Anthony Roberts Idea to Use Superannuation for New Home Buyers is Not So Super.

The idea by Anthony Roberts – State Member for Lane Cove saying that he wants first home owners to be able to access their superannuation to purchase their first homes (North Shore Times – Thursday 23rd February) is yet another example of the Liberals undermining the superannuation system in Australia. Once again they are not tackling the real problems contribution to making housing unaffordable for many Australians. 

The superannuation system is designed to help Australian’s prepare for retirement. Today’s first home buyers will have fewer Australian’s in the workforce compared to non-working senior Australians when they retire. Thus, superannuation is a critical savings vehicle to help prepare Australians for retirement. The Liberals have already reduced millions of working Australians superannuation balances by deferring the superannuation guarantee increase to 12% to the year 2025/2025 – seven years later than Labor’s original schedule.

Here is why Anthony Roberts should not dip into the future retirement savings of first home buyers. There are many other policies that the Liberals can use to help young people buy their first home.

1)      Reforms to negative gearing will help making housing more affordable:

The elephant in the room that the Liberals ignore is the need to reform negative gearing on investment properties.

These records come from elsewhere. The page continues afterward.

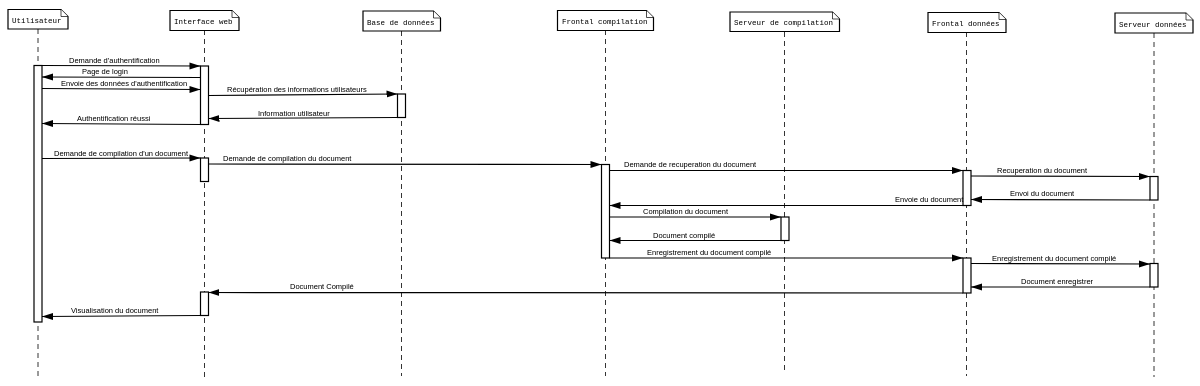
<!DOCTYPE html>
<html lang="fr">
<head>
<meta charset="utf-8">
<title>Diagramme de séquence : compilation d'un document</title>
<style>
:root { --ink: #000; --paper: #fff; }
* { box-sizing: border-box; margin: 0; padding: 0; }
body { width: 1200px; height: 386px; overflow: hidden; background: var(--paper); }
.sequence { position: relative; width: 1200px; height: 386px; overflow: hidden; background: var(--paper); color: var(--ink); }
.drawing { position: absolute; inset: 0; display: block; }
.lifelines { stroke: var(--ink); stroke-width: 0.8; stroke-dasharray: 5 4; }
.participant-boxes, .activations { fill: var(--paper); stroke: var(--ink); stroke-width: 1.2; }
.folds { fill: var(--paper); stroke: var(--ink); stroke-width: 0.7; }
.arrows { stroke: var(--ink); stroke-width: 1.2; }
.arrows line { marker-end: url(#arrowhead); }
.arrowhead { fill: var(--ink); }
.participants, .messages { list-style: none; }
.participants li, .messages li { position: absolute; left: var(--x); top: var(--y); line-height: 8px; white-space: nowrap; }
.participants { font: 7.5px "Liberation Mono", monospace; }
.messages { font: 7.5px "Liberation Sans", sans-serif; }
</style>
</head>
<body>
<main class="sequence">
  <svg class="drawing" width="1200" height="386" viewBox="0 0 1200 386" aria-hidden="true">
    <defs>
      <marker id="arrowhead" markerUnits="userSpaceOnUse" markerWidth="12" markerHeight="8" refX="11" refY="4" orient="auto">
        <path class="arrowhead" d="M0 0.5 L11 4 L0 7.5Z"/>
      </marker>
    </defs>

    <g class="lifelines">
      <line x1="38" y1="29" x2="38" y2="376"/>
      <line x1="204.5" y1="30" x2="204.5" y2="377"/>
      <line x1="401.5" y1="31" x2="401.5" y2="376"/>
      <line x1="605.5" y1="30" x2="605.5" y2="376"/>
      <line x1="784.5" y1="32" x2="784.5" y2="373"/>
      <line x1="966.5" y1="32" x2="966.5" y2="376"/>
      <line x1="1154" y1="33" x2="1154" y2="377"/>
    </g>

    <g class="participant-boxes">
      <path d="M8 9.5H61L68 16.5V29H8Z"/>
      <path d="M170 10.5H232L239 17.5V30.5H170Z"/>
      <path d="M363 11H433.5L440.5 18V31H363Z"/>
      <path d="M557.5 10.5H646.5L653.5 17.5V30.5H557.5Z"/>
      <path d="M730 12H832.5L839.5 19V31.5H730Z"/>
      <path d="M928 12.5H999L1006 19.5V32.5H928Z"/>
      <path d="M1115 13H1186L1193 20V33H1115Z"/>
    </g>
    <g class="folds">
      <path d="M61 9.5V16.5H68"/>
      <path d="M232 10.5V17.5H239"/>
      <path d="M433.5 11V18H440.5"/>
      <path d="M646.5 10.5V17.5H653.5"/>
      <path d="M832.5 12V19H839.5"/>
      <path d="M999 12.5V19.5H1006"/>
      <path d="M1186 13V20H1193"/>
    </g>

    <g class="activations">
      <rect x="34" y="65.5" width="8" height="256.5"/>
      <rect x="200.5" y="66" width="8" height="58.5"/>
      <rect x="200.5" y="158" width="8" height="23.5"/>
      <rect x="200.5" y="292" width="8" height="23.5"/>
      <rect x="397.5" y="94" width="8" height="23.5"/>
      <rect x="601.5" y="164.5" width="8" height="93.5"/>
      <rect x="781" y="217" width="8" height="23.5"/>
      <rect x="963" y="170.5" width="8" height="35"/>
      <rect x="963" y="258" width="8" height="35"/>
      <rect x="1150" y="176.5" width="8" height="23.5"/>
      <rect x="1150" y="263.5" width="8" height="23.5"/>
    </g>

    <g class="arrows">
      <line x1="42" y1="65.5" x2="200.5" y2="66"/>
      <line x1="200.5" y1="77.5" x2="42" y2="77"/>
      <line x1="42" y1="88.5" x2="200.5" y2="89.5"/>
      <line x1="208.5" y1="95.5" x2="397.5" y2="94"/>
      <line x1="397.5" y1="117.5" x2="208.5" y2="118.5"/>
      <line x1="200.5" y1="124.5" x2="42" y2="123.5"/>
      <line x1="42" y1="158.5" x2="200.5" y2="158"/>
      <line x1="208.5" y1="164" x2="601.5" y2="164.5"/>
      <line x1="609.5" y1="170.5" x2="963" y2="170.5"/>
      <line x1="971" y1="176" x2="1150" y2="176.5"/>
      <line x1="1150" y1="200" x2="971" y2="199.5"/>
      <line x1="963" y1="205.5" x2="609.5" y2="205.5"/>
      <line x1="609.5" y1="217" x2="781" y2="217"/>
      <line x1="781" y1="240.5" x2="609.5" y2="240.5"/>
      <line x1="609.5" y1="258" x2="963" y2="258"/>
      <line x1="971" y1="263.5" x2="1150" y2="264"/>
      <line x1="1150" y1="287" x2="971" y2="287"/>
      <line x1="963" y1="293" x2="208.5" y2="292.5"/>
      <line x1="200.5" y1="315.5" x2="42" y2="316.5"/>
    </g>
  </svg>

  <ul class="participants">
    <li style="--x:12px;--y:17px">Utilisateur</li>
    <li style="--x:174px;--y:18px">Interface web</li>
    <li style="--x:367px;--y:19px">Base de données</li>
    <li style="--x:562px;--y:18px">Frontal compilation</li>
    <li style="--x:734px;--y:19px">Serveur de compilation</li>
    <li style="--x:932px;--y:20px">Frontal données</li>
    <li style="--x:1119px;--y:21px">Serveur données</li>
  </ul>

  <ol class="messages">
    <li style="--x:69px;--y:57px">Demande d'authentification</li>
    <li style="--x:82px;--y:68px">Page de login</li>
    <li style="--x:61px;--y:80px">Envoie des données d'authentification</li>
    <li style="--x:227px;--y:86px">Récupération des informations utilisateurs</li>
    <li style="--x:258px;--y:110px">Information utilisateur</li>
    <li style="--x:77px;--y:115px">Authentification réussi</li>
    <li style="--x:54px;--y:150px">Demande de compilation d'un document</li>
    <li style="--x:223px;--y:155px">Demande de compilation du document</li>
    <li style="--x:624px;--y:161px">Demande de recuperation du document</li>
    <li style="--x:997px;--y:167px">Recuperation du document</li>
    <li style="--x:1010px;--y:190px">Envoi du document</li>
    <li style="--x:895px;--y:196px">Envoie du document</li>
    <li style="--x:643px;--y:208px">Compilation du document</li>
    <li style="--x:653px;--y:232px">Document compilé</li>
    <li style="--x:647px;--y:249px">Enregistrement du document compilé</li>
    <li style="--x:992px;--y:255px">Enregistrement du document compilé</li>
    <li style="--x:1021px;--y:278px">Document enregistrer</li>
    <li style="--x:290px;--y:283px">Document Compilé</li>
    <li style="--x:71px;--y:307px">Visualisation du document</li>
  </ol>
</main>
</body>
</html>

An individual investor who earns an income of $120,000 per annum who buys an investment property today valued at $700,000 will receive a tax refund of $12,685. It will cost that investor $21/week to own that investment property after rent, expenses and tax benefits.[1]

If that same $700,000 property was purchased by a first home buyer who paid a 10% deposit, the weekly home loan principle and interest repayments would be $1,050 (Or $810 based on an interest only loan).[2]

This is the number one reason why the property market and tax policy is working against new first home buyers. Not reforming negative gearing rules in Australia is akin to washing your dirty car by only cleaning the windscreen.

Labor’s proposed reform to negative gearing would incentivise investors to focus on building new housing, whilst reducing the competition from investors for first home buyers when buying an already establishing housing. 

2)      Deferring or reducing stamp duty for first home buyers will help housing affordability:

The stamp duty on a new home of $700,000 is around $27,000. Stamp duty concessions do help to make first homes more affordable for first home buyers. At the moment stamp duty concessions only apply on brand new properties in NSW up to the value of $650,000.[3]

Labor proposed a stamp duty deferral scheme during the 2015 State Election. Under this scheme it would allow first home buyers to defer up-front stamp duty costs, instead paying stamp duty costs in affordable monthly instalments over five years.

3)      Bring back First Home Saver Accounts:

The Liberals canned the First Home Saver Accounts (FHSA) in 2015. Under this scheme introduced by Labor, young people could open an FHSA and earn a 17% contribution on savings up to $5,000 - $6,000 each year.

How did the Liberals think that canning a policy to help young Australian save for a deposit would help them buy a first home?

Before Anthony Roberts destroys the future retirement savings of millions of young Australians, he would be well placed to encourage his State and Federal colleagues to look at some of the above sensible policies that would help young Australian buy their first home.

[1] Based on a $700,000 investment property in NSW. Salary = $120,000, 10% deposit of $70,000, rental income = $620/week, interest only loan at 5.50%, rental expenses = $8,727, building depreciation and fixtures and fitting depreciation claimed,

[2] Based on a $700,000 home purchase. 10% deposit of $70,000. Principle and interest and interest only repayments calculated at a 5.50% interest rate.